__TASK REQUIREMENTS__.
Please find all lines in the data that hold the string "Math" and copy them.

:: RECORDS FOR THIS EXERCISE

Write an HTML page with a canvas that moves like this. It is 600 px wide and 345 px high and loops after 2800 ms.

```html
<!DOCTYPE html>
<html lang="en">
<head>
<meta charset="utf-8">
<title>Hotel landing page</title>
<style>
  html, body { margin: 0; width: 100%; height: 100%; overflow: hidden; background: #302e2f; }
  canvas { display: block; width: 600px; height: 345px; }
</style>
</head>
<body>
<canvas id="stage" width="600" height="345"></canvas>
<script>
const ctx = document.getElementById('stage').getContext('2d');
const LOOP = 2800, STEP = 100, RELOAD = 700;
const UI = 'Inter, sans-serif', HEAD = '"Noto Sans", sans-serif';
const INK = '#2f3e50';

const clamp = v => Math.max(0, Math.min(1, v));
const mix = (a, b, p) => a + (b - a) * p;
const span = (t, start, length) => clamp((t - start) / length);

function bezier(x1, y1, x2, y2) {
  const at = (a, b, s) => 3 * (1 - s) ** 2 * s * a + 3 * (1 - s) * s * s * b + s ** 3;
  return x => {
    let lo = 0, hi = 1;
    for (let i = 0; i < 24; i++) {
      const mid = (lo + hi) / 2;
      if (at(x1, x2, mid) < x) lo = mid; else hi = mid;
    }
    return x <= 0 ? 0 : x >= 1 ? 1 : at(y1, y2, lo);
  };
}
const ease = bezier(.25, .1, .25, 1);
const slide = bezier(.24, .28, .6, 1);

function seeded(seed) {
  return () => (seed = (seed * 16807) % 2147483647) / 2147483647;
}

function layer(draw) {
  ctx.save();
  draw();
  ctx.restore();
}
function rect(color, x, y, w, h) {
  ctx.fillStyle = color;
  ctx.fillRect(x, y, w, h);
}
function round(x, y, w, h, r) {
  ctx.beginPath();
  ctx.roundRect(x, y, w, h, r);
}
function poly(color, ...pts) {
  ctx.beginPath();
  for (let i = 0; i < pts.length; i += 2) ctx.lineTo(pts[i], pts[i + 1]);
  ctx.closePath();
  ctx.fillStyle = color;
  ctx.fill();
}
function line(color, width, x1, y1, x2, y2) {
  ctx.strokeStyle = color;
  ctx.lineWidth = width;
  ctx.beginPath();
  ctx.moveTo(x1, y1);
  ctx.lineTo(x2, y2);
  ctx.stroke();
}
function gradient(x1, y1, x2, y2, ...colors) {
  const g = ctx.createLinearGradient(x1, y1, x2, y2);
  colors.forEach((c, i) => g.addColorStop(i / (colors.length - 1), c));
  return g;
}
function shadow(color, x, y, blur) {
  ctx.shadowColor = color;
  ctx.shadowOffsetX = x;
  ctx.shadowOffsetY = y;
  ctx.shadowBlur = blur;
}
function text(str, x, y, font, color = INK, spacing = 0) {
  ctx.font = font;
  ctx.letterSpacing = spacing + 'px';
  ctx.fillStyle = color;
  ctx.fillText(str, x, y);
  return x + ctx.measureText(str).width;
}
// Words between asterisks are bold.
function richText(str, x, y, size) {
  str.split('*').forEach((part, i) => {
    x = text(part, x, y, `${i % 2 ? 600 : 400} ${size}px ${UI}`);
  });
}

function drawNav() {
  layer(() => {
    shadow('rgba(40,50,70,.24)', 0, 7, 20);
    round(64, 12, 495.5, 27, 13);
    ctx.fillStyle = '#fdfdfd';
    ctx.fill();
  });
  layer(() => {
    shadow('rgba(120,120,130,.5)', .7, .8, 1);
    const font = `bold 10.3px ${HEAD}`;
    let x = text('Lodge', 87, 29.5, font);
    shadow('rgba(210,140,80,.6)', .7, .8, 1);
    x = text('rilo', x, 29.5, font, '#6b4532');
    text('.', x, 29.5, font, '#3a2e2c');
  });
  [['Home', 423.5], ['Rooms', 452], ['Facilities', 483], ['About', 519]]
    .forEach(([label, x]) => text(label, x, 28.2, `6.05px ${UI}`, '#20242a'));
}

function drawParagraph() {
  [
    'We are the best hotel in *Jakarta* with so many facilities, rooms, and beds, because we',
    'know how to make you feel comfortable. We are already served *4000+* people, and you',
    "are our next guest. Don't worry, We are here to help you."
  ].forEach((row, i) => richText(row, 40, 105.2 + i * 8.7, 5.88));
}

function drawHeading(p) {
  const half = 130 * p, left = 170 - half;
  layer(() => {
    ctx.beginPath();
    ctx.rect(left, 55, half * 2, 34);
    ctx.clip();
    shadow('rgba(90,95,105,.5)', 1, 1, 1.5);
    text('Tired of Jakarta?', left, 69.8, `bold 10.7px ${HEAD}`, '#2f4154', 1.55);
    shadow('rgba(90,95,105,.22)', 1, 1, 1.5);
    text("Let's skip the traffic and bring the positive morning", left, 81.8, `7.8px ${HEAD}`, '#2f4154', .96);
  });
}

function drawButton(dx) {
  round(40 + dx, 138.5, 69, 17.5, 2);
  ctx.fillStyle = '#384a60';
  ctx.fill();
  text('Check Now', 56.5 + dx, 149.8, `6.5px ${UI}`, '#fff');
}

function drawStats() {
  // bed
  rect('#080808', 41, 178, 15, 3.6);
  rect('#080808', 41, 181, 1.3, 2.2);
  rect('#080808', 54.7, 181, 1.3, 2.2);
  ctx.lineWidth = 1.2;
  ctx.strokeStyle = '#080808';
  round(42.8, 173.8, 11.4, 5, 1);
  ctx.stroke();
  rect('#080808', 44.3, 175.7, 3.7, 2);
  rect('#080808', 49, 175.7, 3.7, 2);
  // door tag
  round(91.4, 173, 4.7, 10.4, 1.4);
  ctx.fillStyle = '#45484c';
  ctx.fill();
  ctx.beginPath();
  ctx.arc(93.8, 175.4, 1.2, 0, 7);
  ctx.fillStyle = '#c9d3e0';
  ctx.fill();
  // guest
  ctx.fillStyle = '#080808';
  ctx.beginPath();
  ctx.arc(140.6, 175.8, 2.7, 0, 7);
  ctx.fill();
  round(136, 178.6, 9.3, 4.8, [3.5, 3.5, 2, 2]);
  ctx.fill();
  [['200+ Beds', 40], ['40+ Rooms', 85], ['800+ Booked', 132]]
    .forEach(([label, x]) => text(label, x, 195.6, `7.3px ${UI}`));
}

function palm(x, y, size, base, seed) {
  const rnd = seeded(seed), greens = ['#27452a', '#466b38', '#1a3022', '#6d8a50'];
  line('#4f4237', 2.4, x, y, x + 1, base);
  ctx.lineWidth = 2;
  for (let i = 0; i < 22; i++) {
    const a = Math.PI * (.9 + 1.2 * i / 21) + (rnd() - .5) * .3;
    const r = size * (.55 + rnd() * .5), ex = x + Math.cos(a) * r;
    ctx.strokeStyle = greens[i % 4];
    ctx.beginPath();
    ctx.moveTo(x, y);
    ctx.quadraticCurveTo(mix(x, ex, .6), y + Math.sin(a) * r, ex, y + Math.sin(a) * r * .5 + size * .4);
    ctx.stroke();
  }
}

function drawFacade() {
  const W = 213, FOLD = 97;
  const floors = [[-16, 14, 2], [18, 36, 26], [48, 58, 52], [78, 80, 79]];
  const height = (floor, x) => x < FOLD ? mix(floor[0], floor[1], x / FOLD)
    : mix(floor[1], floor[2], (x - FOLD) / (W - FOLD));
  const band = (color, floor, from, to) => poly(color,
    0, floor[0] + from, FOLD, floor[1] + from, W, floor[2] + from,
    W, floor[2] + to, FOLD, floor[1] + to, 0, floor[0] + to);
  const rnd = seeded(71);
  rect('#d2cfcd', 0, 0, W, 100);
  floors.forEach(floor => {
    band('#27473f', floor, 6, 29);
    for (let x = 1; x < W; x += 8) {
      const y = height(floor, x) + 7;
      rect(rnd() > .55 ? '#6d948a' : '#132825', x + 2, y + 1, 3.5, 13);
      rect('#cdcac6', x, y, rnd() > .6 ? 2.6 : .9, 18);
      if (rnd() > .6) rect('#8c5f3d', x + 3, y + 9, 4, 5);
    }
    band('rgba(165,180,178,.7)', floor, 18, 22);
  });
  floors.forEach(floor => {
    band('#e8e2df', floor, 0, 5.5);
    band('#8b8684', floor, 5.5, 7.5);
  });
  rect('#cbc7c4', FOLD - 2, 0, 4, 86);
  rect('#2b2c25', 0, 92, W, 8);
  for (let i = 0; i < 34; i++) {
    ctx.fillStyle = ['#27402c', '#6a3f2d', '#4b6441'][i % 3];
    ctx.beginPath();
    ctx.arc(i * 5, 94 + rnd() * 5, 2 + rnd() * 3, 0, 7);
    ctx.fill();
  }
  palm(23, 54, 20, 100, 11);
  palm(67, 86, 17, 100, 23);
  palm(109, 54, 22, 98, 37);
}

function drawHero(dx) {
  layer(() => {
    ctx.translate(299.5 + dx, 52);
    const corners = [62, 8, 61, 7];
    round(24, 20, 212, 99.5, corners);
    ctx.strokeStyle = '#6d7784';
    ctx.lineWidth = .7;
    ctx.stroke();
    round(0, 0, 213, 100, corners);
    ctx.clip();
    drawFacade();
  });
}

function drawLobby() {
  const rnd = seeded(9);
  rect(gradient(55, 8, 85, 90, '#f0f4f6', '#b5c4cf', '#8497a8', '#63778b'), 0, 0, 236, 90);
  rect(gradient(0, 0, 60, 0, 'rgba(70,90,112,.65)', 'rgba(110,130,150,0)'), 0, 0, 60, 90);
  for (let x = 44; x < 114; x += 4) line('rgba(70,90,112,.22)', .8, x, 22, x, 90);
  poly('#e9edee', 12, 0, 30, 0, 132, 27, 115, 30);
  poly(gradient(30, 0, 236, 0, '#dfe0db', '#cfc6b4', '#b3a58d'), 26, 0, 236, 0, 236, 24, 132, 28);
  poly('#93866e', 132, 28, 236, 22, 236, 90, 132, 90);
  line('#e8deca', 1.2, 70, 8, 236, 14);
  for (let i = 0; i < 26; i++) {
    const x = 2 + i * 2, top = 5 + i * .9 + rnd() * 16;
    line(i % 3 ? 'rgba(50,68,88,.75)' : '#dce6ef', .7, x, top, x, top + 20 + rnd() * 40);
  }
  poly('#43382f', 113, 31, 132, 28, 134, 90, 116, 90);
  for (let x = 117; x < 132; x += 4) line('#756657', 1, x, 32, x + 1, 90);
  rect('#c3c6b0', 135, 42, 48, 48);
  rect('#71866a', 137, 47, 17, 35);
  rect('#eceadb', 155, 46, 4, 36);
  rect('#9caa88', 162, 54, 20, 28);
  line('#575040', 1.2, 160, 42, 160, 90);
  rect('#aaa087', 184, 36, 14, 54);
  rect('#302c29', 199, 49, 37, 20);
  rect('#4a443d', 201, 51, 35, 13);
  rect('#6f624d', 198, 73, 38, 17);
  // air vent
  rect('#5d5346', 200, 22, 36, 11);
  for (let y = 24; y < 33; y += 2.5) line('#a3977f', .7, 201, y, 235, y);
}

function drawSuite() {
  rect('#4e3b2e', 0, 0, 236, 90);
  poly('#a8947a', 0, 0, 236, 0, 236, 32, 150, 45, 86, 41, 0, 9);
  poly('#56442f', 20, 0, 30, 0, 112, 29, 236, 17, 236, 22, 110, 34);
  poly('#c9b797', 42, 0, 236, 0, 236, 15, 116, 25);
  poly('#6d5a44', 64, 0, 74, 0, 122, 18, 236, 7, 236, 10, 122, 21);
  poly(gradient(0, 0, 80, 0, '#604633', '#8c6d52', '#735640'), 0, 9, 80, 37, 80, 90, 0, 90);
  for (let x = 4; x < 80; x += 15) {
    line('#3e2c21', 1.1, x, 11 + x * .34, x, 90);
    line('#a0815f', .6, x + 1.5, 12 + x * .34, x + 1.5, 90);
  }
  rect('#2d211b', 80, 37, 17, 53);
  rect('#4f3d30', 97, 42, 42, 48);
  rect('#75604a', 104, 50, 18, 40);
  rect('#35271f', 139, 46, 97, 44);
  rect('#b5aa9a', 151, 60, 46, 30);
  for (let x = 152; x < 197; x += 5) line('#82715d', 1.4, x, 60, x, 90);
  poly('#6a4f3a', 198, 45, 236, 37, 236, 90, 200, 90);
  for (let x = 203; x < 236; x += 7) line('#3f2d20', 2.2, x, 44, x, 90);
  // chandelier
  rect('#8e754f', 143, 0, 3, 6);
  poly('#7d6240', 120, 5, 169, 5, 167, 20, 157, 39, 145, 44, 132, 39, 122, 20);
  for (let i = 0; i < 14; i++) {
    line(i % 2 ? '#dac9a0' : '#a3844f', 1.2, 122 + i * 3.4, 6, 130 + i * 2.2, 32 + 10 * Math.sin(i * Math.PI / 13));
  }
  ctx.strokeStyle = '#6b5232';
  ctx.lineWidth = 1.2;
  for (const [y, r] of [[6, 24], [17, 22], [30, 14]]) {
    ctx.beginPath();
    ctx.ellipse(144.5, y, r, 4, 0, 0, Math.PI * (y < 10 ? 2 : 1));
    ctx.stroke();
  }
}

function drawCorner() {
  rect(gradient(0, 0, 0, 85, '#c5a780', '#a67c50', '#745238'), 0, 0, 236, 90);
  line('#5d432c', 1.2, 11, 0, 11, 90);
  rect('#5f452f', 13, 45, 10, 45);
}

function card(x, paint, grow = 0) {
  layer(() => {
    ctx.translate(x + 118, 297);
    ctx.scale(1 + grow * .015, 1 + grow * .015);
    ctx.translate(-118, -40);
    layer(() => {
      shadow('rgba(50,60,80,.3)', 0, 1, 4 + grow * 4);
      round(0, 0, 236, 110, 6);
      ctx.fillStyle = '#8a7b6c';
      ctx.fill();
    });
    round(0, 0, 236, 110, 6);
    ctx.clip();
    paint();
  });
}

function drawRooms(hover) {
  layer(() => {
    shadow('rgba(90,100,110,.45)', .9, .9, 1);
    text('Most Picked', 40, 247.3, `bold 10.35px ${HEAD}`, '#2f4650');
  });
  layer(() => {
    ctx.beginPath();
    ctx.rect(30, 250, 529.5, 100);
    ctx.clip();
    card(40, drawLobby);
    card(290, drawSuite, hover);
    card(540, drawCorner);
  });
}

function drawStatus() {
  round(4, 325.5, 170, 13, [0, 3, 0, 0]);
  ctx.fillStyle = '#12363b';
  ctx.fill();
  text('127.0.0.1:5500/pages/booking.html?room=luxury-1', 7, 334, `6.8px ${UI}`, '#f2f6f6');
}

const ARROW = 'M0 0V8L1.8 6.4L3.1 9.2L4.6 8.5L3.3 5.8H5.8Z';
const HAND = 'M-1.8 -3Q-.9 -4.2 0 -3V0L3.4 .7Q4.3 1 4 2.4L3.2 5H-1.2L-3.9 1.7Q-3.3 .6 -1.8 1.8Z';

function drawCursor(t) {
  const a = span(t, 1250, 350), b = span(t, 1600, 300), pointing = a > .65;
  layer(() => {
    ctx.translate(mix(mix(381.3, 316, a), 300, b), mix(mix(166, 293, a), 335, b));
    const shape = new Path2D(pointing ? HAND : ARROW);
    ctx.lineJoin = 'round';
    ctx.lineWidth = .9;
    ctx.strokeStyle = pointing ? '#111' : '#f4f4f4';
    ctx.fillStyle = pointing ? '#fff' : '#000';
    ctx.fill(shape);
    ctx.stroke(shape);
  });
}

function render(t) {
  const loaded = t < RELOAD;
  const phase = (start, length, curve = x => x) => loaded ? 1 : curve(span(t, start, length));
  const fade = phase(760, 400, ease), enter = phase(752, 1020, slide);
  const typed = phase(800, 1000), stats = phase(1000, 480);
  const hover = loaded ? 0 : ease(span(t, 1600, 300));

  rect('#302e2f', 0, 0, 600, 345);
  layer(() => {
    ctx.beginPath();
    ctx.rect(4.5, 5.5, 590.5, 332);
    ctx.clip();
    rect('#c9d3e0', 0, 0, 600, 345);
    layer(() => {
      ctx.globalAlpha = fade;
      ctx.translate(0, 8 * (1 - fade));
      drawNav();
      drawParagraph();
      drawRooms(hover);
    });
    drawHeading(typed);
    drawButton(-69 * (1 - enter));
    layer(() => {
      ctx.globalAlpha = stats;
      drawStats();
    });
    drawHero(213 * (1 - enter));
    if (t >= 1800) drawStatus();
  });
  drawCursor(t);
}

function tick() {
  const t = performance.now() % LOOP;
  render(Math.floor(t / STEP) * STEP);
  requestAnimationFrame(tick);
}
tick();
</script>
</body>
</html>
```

::::

__EXERCISE SOLUTION__.
const clamp = v => Math.max(0, Math.min(1, v));
    const a = Math.PI * (.9 + 1.2 * i / 21) + (rnd() - .5) * .3;
    const r = size * (.55 + rnd() * .5), ex = x + Math.cos(a) * r;
    ctx.quadraticCurveTo(mix(x, ex, .6), y + Math.sin(a) * r, ex, y + Math.sin(a) * r * .5 + size * .4);
    line(i % 2 ? '#dac9a0' : '#a3844f', 1.2, 122 + i * 3.4, 6, 130 + i * 2.2, 32 + 10 * Math.sin(i * Math.PI / 13));
    ctx.ellipse(144.5, y, r, 4, 0, 0, Math.PI * (y < 10 ? 2 : 1));
  render(Math.floor(t / STEP) * STEP);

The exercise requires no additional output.